EXERCISE OBJECTIVE: Report back every line in the data that includes the string "border".

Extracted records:
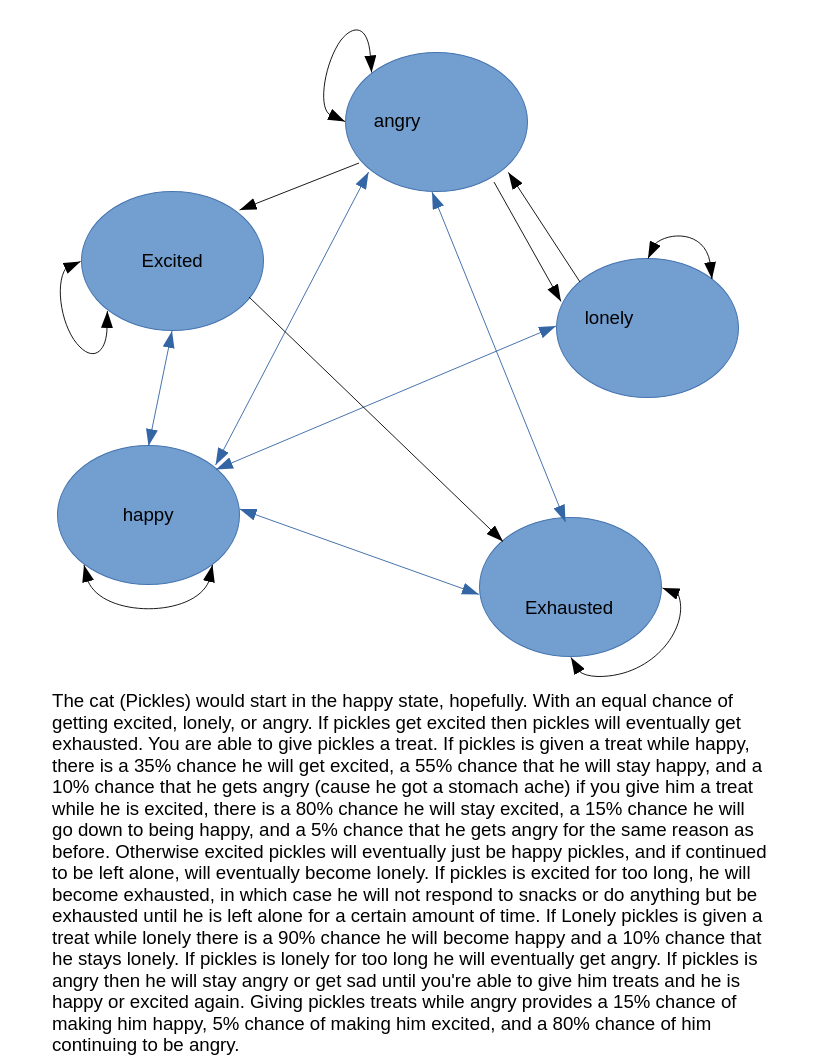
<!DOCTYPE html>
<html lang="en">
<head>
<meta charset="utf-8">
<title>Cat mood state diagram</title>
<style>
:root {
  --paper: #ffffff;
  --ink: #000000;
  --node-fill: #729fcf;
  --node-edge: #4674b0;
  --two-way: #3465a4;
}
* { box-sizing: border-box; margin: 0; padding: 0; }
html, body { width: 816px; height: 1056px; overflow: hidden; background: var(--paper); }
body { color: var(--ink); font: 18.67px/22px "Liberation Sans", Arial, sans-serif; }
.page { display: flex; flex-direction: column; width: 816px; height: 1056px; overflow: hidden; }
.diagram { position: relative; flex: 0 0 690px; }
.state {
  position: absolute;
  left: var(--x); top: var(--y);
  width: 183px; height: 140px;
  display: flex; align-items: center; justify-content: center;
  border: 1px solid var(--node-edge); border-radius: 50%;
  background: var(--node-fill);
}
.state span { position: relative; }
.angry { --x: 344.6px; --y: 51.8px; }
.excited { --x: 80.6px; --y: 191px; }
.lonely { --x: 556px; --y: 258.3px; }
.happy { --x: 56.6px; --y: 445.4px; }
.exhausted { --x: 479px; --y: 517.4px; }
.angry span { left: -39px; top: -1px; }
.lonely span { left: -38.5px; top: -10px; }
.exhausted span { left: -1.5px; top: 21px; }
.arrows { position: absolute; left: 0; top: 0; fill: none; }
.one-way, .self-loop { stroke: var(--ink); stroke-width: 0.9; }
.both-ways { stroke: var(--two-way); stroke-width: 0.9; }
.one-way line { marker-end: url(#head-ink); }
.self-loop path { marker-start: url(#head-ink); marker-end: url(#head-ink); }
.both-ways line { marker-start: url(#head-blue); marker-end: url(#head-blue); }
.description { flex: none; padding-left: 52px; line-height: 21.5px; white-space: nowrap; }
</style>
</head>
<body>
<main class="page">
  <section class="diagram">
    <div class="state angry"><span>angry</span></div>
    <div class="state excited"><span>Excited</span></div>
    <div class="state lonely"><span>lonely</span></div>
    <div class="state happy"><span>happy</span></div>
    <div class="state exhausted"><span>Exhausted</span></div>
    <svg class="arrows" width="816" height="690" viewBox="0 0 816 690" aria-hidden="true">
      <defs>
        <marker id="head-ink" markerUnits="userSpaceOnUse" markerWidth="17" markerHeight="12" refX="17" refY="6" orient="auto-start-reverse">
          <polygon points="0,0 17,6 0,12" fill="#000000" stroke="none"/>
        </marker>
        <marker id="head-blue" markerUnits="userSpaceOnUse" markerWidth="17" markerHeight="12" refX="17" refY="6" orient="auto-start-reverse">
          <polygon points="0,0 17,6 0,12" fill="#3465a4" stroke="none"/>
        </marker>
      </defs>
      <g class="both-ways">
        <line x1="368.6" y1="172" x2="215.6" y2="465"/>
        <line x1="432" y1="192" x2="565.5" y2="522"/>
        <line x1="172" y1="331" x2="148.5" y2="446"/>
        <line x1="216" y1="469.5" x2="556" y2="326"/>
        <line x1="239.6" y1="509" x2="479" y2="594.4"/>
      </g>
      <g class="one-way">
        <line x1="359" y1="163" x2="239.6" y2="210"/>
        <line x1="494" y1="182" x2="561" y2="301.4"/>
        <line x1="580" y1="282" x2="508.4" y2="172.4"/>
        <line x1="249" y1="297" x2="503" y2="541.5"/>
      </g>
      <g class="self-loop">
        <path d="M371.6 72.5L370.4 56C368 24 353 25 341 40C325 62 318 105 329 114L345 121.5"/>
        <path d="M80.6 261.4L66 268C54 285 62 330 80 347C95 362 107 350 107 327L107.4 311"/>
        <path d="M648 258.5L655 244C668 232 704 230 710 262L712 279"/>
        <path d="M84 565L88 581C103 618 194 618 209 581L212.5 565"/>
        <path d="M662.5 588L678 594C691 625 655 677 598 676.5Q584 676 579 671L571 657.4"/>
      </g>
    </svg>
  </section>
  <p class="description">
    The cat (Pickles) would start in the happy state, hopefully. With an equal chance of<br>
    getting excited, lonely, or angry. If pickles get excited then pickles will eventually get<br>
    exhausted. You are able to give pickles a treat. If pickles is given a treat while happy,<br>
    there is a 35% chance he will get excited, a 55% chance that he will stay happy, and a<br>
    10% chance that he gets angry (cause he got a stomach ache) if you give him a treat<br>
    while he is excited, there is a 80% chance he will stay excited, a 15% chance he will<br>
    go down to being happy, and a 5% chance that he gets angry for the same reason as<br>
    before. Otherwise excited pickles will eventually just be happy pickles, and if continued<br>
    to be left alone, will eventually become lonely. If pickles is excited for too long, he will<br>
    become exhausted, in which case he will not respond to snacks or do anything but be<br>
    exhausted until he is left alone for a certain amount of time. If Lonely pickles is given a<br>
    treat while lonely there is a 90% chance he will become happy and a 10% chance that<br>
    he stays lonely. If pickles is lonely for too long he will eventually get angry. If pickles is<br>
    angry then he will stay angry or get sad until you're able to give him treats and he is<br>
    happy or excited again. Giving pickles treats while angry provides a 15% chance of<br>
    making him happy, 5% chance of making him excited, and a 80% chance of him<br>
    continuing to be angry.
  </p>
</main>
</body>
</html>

...

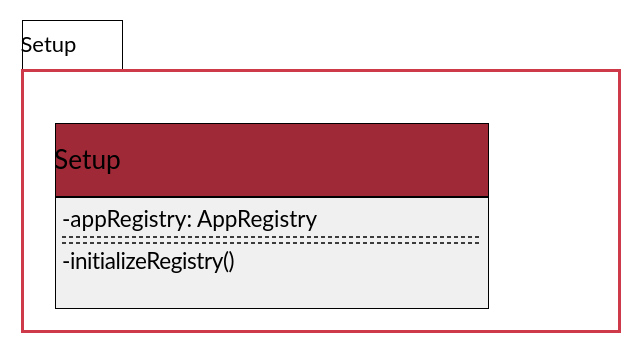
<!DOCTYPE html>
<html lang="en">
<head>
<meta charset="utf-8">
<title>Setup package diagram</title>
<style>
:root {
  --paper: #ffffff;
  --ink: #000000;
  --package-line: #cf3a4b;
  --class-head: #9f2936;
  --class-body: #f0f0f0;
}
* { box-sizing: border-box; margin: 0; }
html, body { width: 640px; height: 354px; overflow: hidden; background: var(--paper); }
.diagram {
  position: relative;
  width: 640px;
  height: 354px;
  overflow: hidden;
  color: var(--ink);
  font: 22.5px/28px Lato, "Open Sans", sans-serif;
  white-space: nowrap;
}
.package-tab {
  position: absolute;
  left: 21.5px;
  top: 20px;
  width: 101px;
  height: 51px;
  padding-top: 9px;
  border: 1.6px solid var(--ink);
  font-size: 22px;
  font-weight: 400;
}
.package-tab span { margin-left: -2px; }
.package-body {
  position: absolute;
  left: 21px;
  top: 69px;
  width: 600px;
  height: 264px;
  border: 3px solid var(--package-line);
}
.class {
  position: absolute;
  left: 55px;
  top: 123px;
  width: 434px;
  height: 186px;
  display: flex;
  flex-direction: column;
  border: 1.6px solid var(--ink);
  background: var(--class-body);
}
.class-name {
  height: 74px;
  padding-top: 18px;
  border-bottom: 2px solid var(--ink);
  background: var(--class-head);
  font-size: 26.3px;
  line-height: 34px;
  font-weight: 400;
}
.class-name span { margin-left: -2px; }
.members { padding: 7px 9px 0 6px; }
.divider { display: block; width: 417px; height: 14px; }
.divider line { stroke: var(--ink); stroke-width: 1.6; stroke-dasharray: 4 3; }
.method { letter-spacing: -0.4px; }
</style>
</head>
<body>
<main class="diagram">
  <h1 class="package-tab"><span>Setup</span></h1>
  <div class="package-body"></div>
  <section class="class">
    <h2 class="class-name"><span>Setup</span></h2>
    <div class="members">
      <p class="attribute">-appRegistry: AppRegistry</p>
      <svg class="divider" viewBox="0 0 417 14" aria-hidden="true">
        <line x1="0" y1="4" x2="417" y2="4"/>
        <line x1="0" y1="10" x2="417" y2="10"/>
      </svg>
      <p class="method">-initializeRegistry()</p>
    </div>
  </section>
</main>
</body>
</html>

ANSWER SPACE:
* { box-sizing: border-box; margin: 0; padding: 0; }
  border: 1px solid var(--node-edge); border-radius: 50%;
* { box-sizing: border-box; margin: 0; }
  border: 1.6px solid var(--ink);
  border: 3px solid var(--package-line);
  border: 1.6px solid var(--ink);
  border-bottom: 2px solid var(--ink);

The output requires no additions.